Montville - The fate of a proposed 120-unit affordable housing complex in town remains in doubt after the site for the project was found by the state to be of historical and spiritual significance to the Mohegan Tribe.
The State Historic Preservation Office recently issued an opinion that argues The Villages would be built within an area that includes the remains of the fort of Sachem Uncas, founder of the Mohegan Tribe. The project is planned for a 12.2-acre parcel near Fort Hill Drive off Route 32 and is about 1 mile south of Mohegan Sun casino.
Among the other historically significant findings in the area are Moshup's Rock, the Mohegan Congregational Church and several stone features made by the "Little People," the spirits who are believed to protect the tribe, according to the state. The state opinion agreed with many arguments made by the tribe; a prior consultant's report had argued the area is eligible for listing on the National Register of Historic Places.
Editor's note: This version clarifies an earlier version. The state opinion and consultant's opinion are two separate opinions.
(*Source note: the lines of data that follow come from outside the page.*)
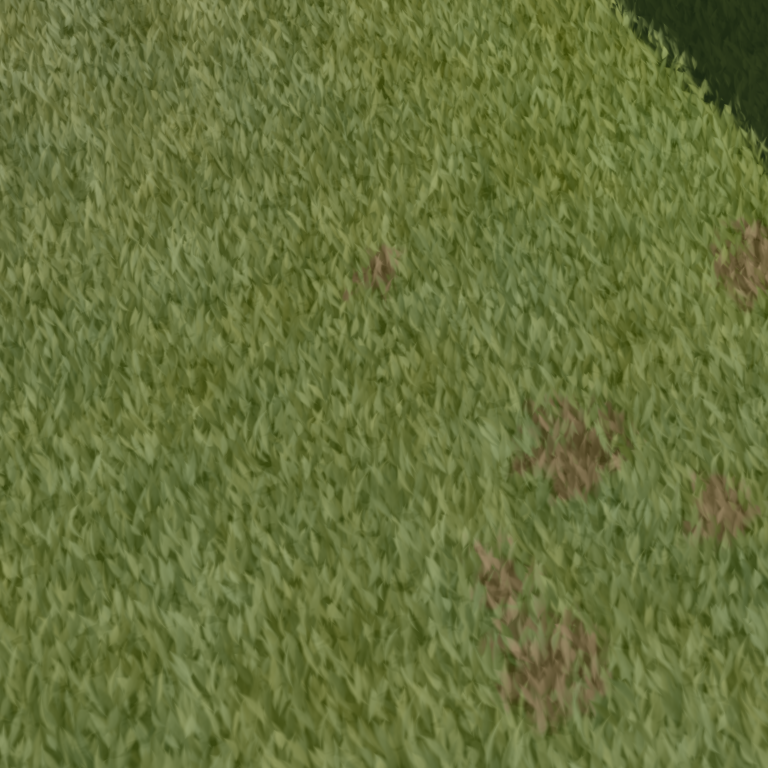
Write a Shadertoy shader that draws this texture.

```glsl
#define LAYERS 6
#define CELL vec2(0.026, 0.036)
#define HALF_LENGTH 0.022
#define HALF_WIDTH 0.0046
#define SOFTNESS 0.0046
#define LEAN 0.22
#define LEAN_SPREAD 1.2
#define PERSPECTIVE 0.9
#define OPACITY 0.84
#define GRASS_DARK vec3(0.225, 0.278, 0.060)
#define GRASS_LIGHT vec3(0.555, 0.597, 0.387)

// Bare spots: centre and radius
const vec3 BARE[6] = vec3[6](
    vec3(0.74, 0.41, 0.110), vec3(0.65, 0.25, 0.075), vec3(0.72, 0.14, 0.120),
    vec3(0.93, 0.34, 0.085), vec3(0.49, 0.64, 0.060), vec3(0.98, 0.66, 0.080));

vec3 hash3(vec2 p) {
    vec3 q = fract(p.xyx * vec3(0.1031, 0.1030, 0.0973));
    q += dot(q, q.yxz + 33.33);
    return fract((q.xxy + q.yzz) * q.zyx);
}

// Layered sines, about -1 to 1
float waves(vec2 p) {
    float sum = 0.0, gain = 0.5;
    for (int i = 0; i < 4; i++) {
        sum += gain * sin(p.x + 1.7 * sin(p.y * 0.8)) * cos(p.y + 1.3 * sin(p.x * 0.7));
        p = mat2(1.5, 1.1, -1.1, 1.5) * p + 2.3;
        gain *= 0.6;
    }
    return sum;
}

// One layer of scattered blades over turf = (tone, dryness, hue)
vec3 addBlades(vec3 turf, vec2 ground, float shear, float layer) {
    vec2 grid = ground / CELL + layer * vec2(7.37, 3.61);
    for (int j = 1; j >= -1; j--)
    for (int i = -1; i <= 1; i++) {
        vec2 id = floor(grid) + vec2(i, j);
        vec3 place = hash3(id + layer * 41.0 + 100.0);
        vec3 look = hash3(id + layer * 23.0 + 311.0);

        // Blade frame, with the perspective shear undone
        vec2 d = (grid - id - place.xy) * CELL;
        d.x -= shear * d.y;
        float angle = LEAN + (place.z - 0.5) * LEAN_SPREAD;
        float c = cos(angle), s = sin(angle);
        float along = (c * d.y - s * d.x) / (HALF_LENGTH * (0.5 + 0.8 * look.x));
        float across = c * d.x + s * d.y + (look.y - 0.5) * 0.008 * along * along;
        float width = HALF_WIDTH * (0.6 + 0.8 * look.y);

        float edge = abs(across) - width * (1.0 - along * along);
        float cover = OPACITY * smoothstep(SOFTNESS, -0.7 * SOFTNESS, edge);
        float tone = 0.16 + 0.68 * look.z + 0.03 * layer + 0.05 * along
                   - 0.07 * clamp(across / width, -1.0, 1.0);
        turf = mix(turf, vec3(tone, fract(look.z * 7.0 + place.x), place.y), cover);
    }
    return turf;
}

float bareMask(vec2 uv) {
    vec2 p = uv + 0.035 * vec2(waves(uv * 34.0), waves(uv.yx * 31.0 + 5.0));
    float mask = 0.0;
    for (int i = 0; i < 6; i++)
        mask = max(mask, 1.0 - smoothstep(0.0, 1.0, length(p - BARE[i].xy) / BARE[i].z));
    return mask;
}

void mainImage(out vec4 fragColor, in vec2 fragCoord) {
    vec2 uv = fragCoord / iResolution.xy;

    // Ground plane: blades shrink towards the top
    float scale = 1.0 + PERSPECTIVE * uv.y;
    vec2 ground = vec2((uv.x - 0.45) * scale, uv.y * (1.0 + 0.5 * PERSPECTIVE * uv.y));
    float shear = (uv.x - 0.45) * PERSPECTIVE / scale;

    // Thatch, then blades from deep to high
    vec3 turf = vec3(0.15 + 0.1 * waves(ground * 60.0), 0.4, 0.5);
    for (int i = 0; i < LAYERS; i++)
        turf = addBlades(turf, ground, shear, float(i));

    // Broad clumps, tufts and dark hollows between them
    float clump = waves(ground * 11.0 + 1.0);
    float tuft = waves(ground * vec2(58.0, 40.0) + 4.0);
    float hollow = smoothstep(0.25, 0.75, waves(ground * vec2(42.0, 60.0) + 9.0));
    float tone = turf.x + 0.02 + 0.11 * clump + 0.13 * tuft - 0.20 * hollow;
    tone = clamp(tone, 0.0, 1.1);

    // Grass colour: greyer upper left, yellower beside the shade
    vec3 color = mix(GRASS_DARK, GRASS_LIGHT, tone);
    float diagonal = uv.x + uv.y;
    float lush = smoothstep(1.1, 1.7, diagonal) * smoothstep(0.3, 0.9, uv.y);
    float faded = smoothstep(0.3, 1.0, uv.y - 0.6 * uv.x);
    float cool = 0.7 * (turf.z - 0.5) + 0.5 * waves(ground * 8.0 + 6.0);
    color += cool * vec3(-0.025, 0.0, 0.045);
    color += lush * vec3(0.015, 0.018, -0.015) + faded * vec3(0.012, 0.0, 0.025);

    // Dry blades and soil in the bare spots
    vec3 dryColor = mix(vec3(0.27, 0.22, 0.10), vec3(0.60, 0.51, 0.39), tone);
    float bare = bareMask(uv);
    float dry = smoothstep(-0.3, 0.45, bare - 0.9 * turf.y) * smoothstep(0.0, 0.5, bare);
    color = mix(color, dryColor, 0.85 * dry);

    // Shade in the upper right corner, fringed by lit blades
    float fringe = 0.05 * (tone - 0.55) - 0.012 * waves(uv * 40.0);
    float shade = smoothstep(-0.022, 0.022, diagonal - 1.8 - fringe);
    vec3 shadeColor = mix(vec3(0.11, 0.16, 0.07), vec3(0.19, 0.24, 0.11), tone);
    color = mix(color, shadeColor, shade);

    fragColor = vec4(color, 1.0);
}
```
Developers for the $19 million project have been required to commission an archaeological study of the site and other reviews because they have sought a federally guaranteed loan for financing. The property is owned by brothers Dado and Vlad Coric, whose family has owned the property for years.
Many in town have watched The Villages project closely with the worry that state and federal opinions could set a precedent that may deter or prevent future building projects that involve public money. The worry, expressed by some at a public hearing in June, is that the Mohegan Tribe may make similar claims to historically significant land in the future as a way of controlling development.
The developers of The Villages and the tribe are now expected to discuss a plan that could allow the project to move forward while still protecting the area's historical and spiritually significant aspects, Mayor Ronald K. McDaniel Jr. said.
Chuck Bunnell, chief of staff for external affairs for the tribe, said previously the tribe is not against development in the town, but he declined Thursday to discuss whether or not the tribe believes an agreement can be reached for this project to proceed. He said he could not comment because of a confidentiality agreement the tribe entered earlier this year with the developers.
Some in town are bothered by the prospect of the tribe arguing against any plan that would allow The Villages to move forward.
"If that's the position, what that dictates to me and the town is the tribe has the power to determine what will and won't be built in our town," Town Councilor Rosetta Jones said. "That really will stymie our economic growth."
Jones said it was a good sign for the town that the recent state opinion included a revised "traditional cultural property" zone. This zone, which includes the historically significant items and areas, was scaled back considerably from a prior proposal. The zone previously included much of the Route 32 corridor, including Montville Commons, and prime areas for future development.
The Villages is proposed for the Fort Hill section of town and is a short distance north of St. Bernard School. Plans go back several years and have undergone many reincarnations as a down economy has forced developers to reconsider their plans.
The current plan involves the U.S. Department of Housing and Urban Development (HUD) and says that the property would have one-, two- and three-bedroom apartments. Fifty-four of the 120 units would be designated for lower-income people, including retirees and employed professionals. The other 66 units would be rented at market rate.
Tenants in the affordable units would be required to hold a job or have some source of income and would pay rent, including utilities, of no more than 30 percent of their monthly income. The state Department of Economic and Community Development and HUD would provide some financial assistance.
The Coric brothers have questioned why the tribe was able to build a power substation and an elderly-housing complex near the site in question if both are within the area now being argued for inclusion on the national register. The brothers have also argued the historically significant area the tribe is seeking to protect is located on a 6.5-acre parcel next to the 12.2-acre area they wish to develop.
Vlad Coric at the June public hearing said the brothers would be willing to donate to the tribe the half-acre on which it is believed the Uncas fort was located. They have also expressed a desire to work on a mitigation plan or conservation easement with the tribe.
Dado Coric said earlier this week that the brothers continue to work to move the project forward. He acknowledged previously that he and his brother have discussed selling their land to the tribe. The two sides could never agree on a price.